Chair, corkboard, thumbtacks, and a few pads of paper later, I was out the door. Almost walked straight into a ragged fellow, a little seedier around the edges even than me. He had a wooden crate strapped to the back of a beater bike propped against the display table. The guy seemed to be carefully assessing a series of artificial ficus plants on the table for shape and symmetry, stepping back a few feet and eyeing each from many angles.
I watched as he selected one and secured it in the crate with some overlapped bungees. He tore off the tag, stuffed it into another display box, and took off.

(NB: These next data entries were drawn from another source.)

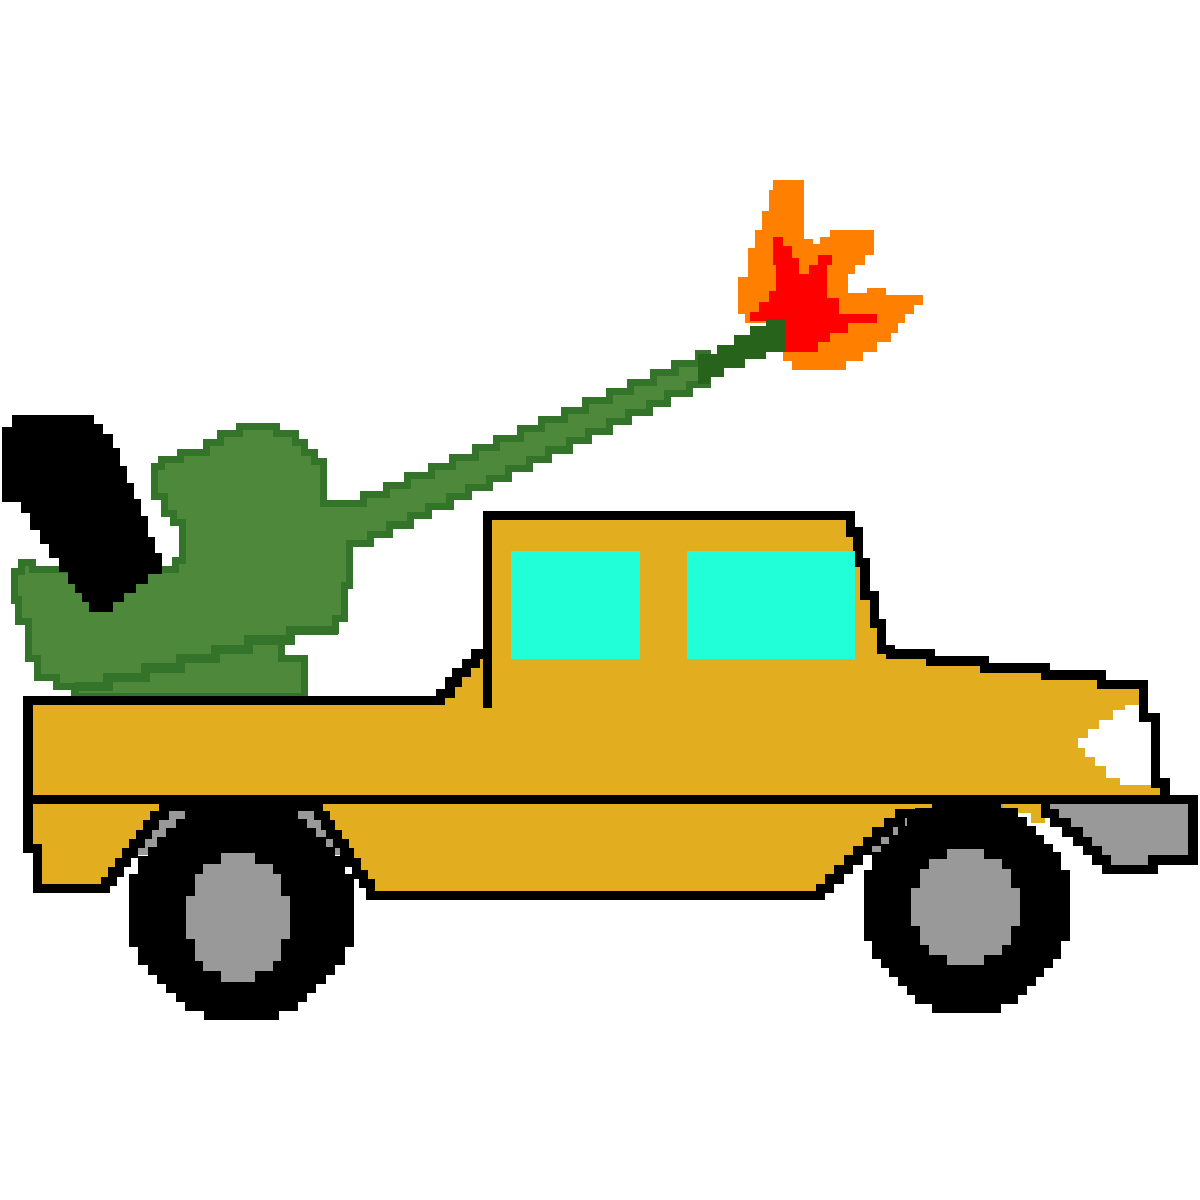
<!DOCTYPE html>
<html lang="en">
<head>
<meta charset="utf-8">
<title>Pixel gun truck</title>
<style>
  :root {
    --paper: #ffffff;
    --ink: #000000;
    --body-gold: #e2ad1f;
    --glass: #20ffd8;
    --steel: #999999;
    --gun-green: #4d883b;
    --gun-edge: #34742a;
    --muzzle-green: #27631b;
    --flame-orange: #ff8000;
    --flame-red: #ff0000;
  }
  html, body { margin: 0; padding: 0; background: var(--paper); overflow: hidden; }
  .artwork { display: block; width: 1200px; height: 1200px; background: var(--paper); shape-rendering: crispEdges; }
  .panel { fill: var(--body-gold); stroke: var(--ink); stroke-width: 4; stroke-linejoin: miter; }
  .seam { fill: none; stroke: var(--ink); stroke-width: 4; }
  .glass { fill: var(--glass); }
  .lamp { fill: var(--paper); }
  .steel { fill: var(--steel); }
  .bumper { fill: var(--steel); stroke: var(--ink); stroke-width: 4; }
  .gold { fill: var(--body-gold); }
  .tyre, .breech { fill: var(--ink); }
  .gun { fill: var(--gun-green); stroke: var(--gun-edge); stroke-width: 3; }
  .gun-seam { fill: none; stroke: var(--gun-edge); stroke-width: 4; }
  .muzzle { fill: var(--muzzle-green); }
  .flame-outer { fill: var(--flame-orange); }
  .flame-core { fill: var(--flame-red); }
</style>
</head>
<body>
<svg class="artwork" viewBox="0 0 512 512" role="img" aria-label="Yellow pickup truck with a green cannon firing from its bed">
  <defs>
    <path id="disc-large" d="M-4-12H4V-11H6V-10H7V-9H8V-8H9V-7H10V-6H11V-4H12V4H11V6H10V7H9V8H8V9H7V10H6V11H4V12H-4V11H-6V10H-7V9H-8V8H-9V7H-10V6H-11V4H-12V-4H-11V-6H-10V-7H-9V-8H-8V-9H-7V-10H-6V-11H-4Z"/>
    <path id="disc-small" d="M-2-6H2V-5H4V-4H5V-2H6V2H5V4H4V5H2V6H-2V5H-4V4H-5V2H-6V-2H-5V-4H-4V-5H-2Z"/>
  </defs>

  <g id="cannon">
    <path class="gun" d="M66 199H69V196H77V193H88V189H94V185H102V182H118V185H126V189H130V193H134V197H138V215H146
      h9v-4h10v-4h9v-4h10v-4h9v-4h10v-4h9v-4h10v-4h9v-4h10v-4h9v-4h10v-4h9v-4h10v-4h9v-4h10v-4
      H302V164
      h-8v4h-9v4h-8v4h-9v4h-8v4h-9v4h-8v4h-9v4h-8v4h-9v4h-8v4h-9v4h-8v4h-9v4h-8v4h-9v4h-8v4h-9v4
      V250H147V264H143V269H124V273H120V281H130V297H32V293H24V289H16V281H12V265H8V256H6V244H9V240H14V243H75V239H78V223H74V219H70V212H66Z"/>
    <path class="gun-seam" d="M144 269H124V273H106V277H92V281H77V285H62V289H46V293H32"/>
    <path class="breech" d="M1 182H5V177H40V181H44V185H48V191H51V199H54V206H57V213H60V220H63V229H66V236H69V245H63V249H58V253H53V257H48V261H38V257H35V253H32V249H29V244H25V238H21V232H17V226H13V219H9V214H1Z"/>
  </g>

  <g id="muzzle-blast">
    <path class="flame-outer" d="M330 77H343V102H347V104H350V101H354V98H373V109H369V113H365V117H362V125H370V123H378V126H394V130H390V134H386V138H383V142H380V146H374V150H368V154H361V158H338V154H334V138H318V134H315V118H319V106H322V98H325V90H328V81H330Z"/>
    <path class="flame-core" d="M330 101H334V105H338V110H341V117H345V113H349V109H355V113H353V127H358V134H374V138H362V142H354V146H349V150H335V137H320V133H324V129H328V124H331V113H330Z"/>
    <path class="muzzle" d="M298 151h8v-4h7v-4h7v-4h7v-3h8V150h-8v3h-9v4h-9v4h-6v3h-5Z"/>
  </g>

  <g id="truck">
    <g id="wheel-arches">
      <path class="steel" d="M72 343H136V347H139V351H142V355H145V359H147V365H59V361H62V356H65V351H68V347H72Z"/>
      <path class="steel" d="M388 343H432V365H368V361H372V357H376V353H380V349H384V345H388Z"/>
      <path class="gold" d="M428 343H450V348H446V351H440V347H428Z"/>
    </g>
    <path id="lower-body" class="panel" d="M12 341V362H16V379H45v-3h3v-4h3v-4h3v-4h3v-4h3v-4h3v-4h3v-4h4v-4H136v4h3v4h2v4h3v4h3v4h2v4h3v5h3v4h3v5H350v-3h4v-4h4v-4h4v-4h4v-4h4v-4h4v-4h5v-4h5v-4H400V341Z"/>
    <path id="bumper" class="bumper" d="M446 341H509V367H492V371H472v-4h-4v-4h-4v-4h-4v-4h-5v-4h-5v-4h-4Z"/>
    <path id="upper-body" class="panel" d="M12 299H188v-3h4v-5h3v-4h4v-4h4v-4h5V220H363v7h3v13h3v14h4v12h3v11H380v2H397v3H420v3H446v3H470v4H488V306H493V334H497V341H12Z"/>
    <path id="cab-seam" class="seam" d="M208 220V302"/>
    <path id="sill-line" class="seam" d="M10 341H511"/>
    <rect class="glass" x="218" y="235" width="55" height="46"/>
    <rect class="glass" x="293" y="235" width="72" height="46"/>
    <path id="headlamp" class="lamp" d="M460 315H464V311H469V307H475V303H480V301H486V308H491V335H478V332H472V327H467V323H463V319H460Z"/>
  </g>

  <g id="wheels">
    <use class="tyre" href="#disc-large" transform="translate(103 388.5) scale(4 3.9)"/>
    <use class="steel" href="#disc-small" transform="translate(101.5 391.5) scale(3.7 4.6)"/>
    <use class="tyre" href="#disc-large" transform="translate(412.5 386.5) scale(3.67 3.8)"/>
    <use class="steel" href="#disc-small" transform="translate(412 387) scale(3.9 4.1)"/>
  </g>
</svg>
</body>
</html>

Our eyes never met. I stepped backwards through the electronic doors and spoke with a salesperson, just for completeness’ sake. The ficus was long gone by the time the details sunk in for him.
Somewhere in this city is a leanto with some sweet decs.
Enjoy your tree, raggedy man.
I’m moving into the marina office today. It’s 12′x12′, give or take a few inches, and centered just right of the main boatlifting winches. Two desks will fit, along with a printer, coffeepot, filing cabinet. Gotta have a place for the trenchcoat.
The business of setting up shop is oddly prosaic. Regular home renter’s insurance doesn’t cover liability at a home office off-site–at least, mine doesn’t–so I had to search for professional coverage that would also cover an office.
I’m now good for $1,000,000, should anyone slip on my steps in the crass attempt to bother me while I’m working. Unfortunately, I can’t imagine this makes bothering me any less attractive a pursuit than it was before.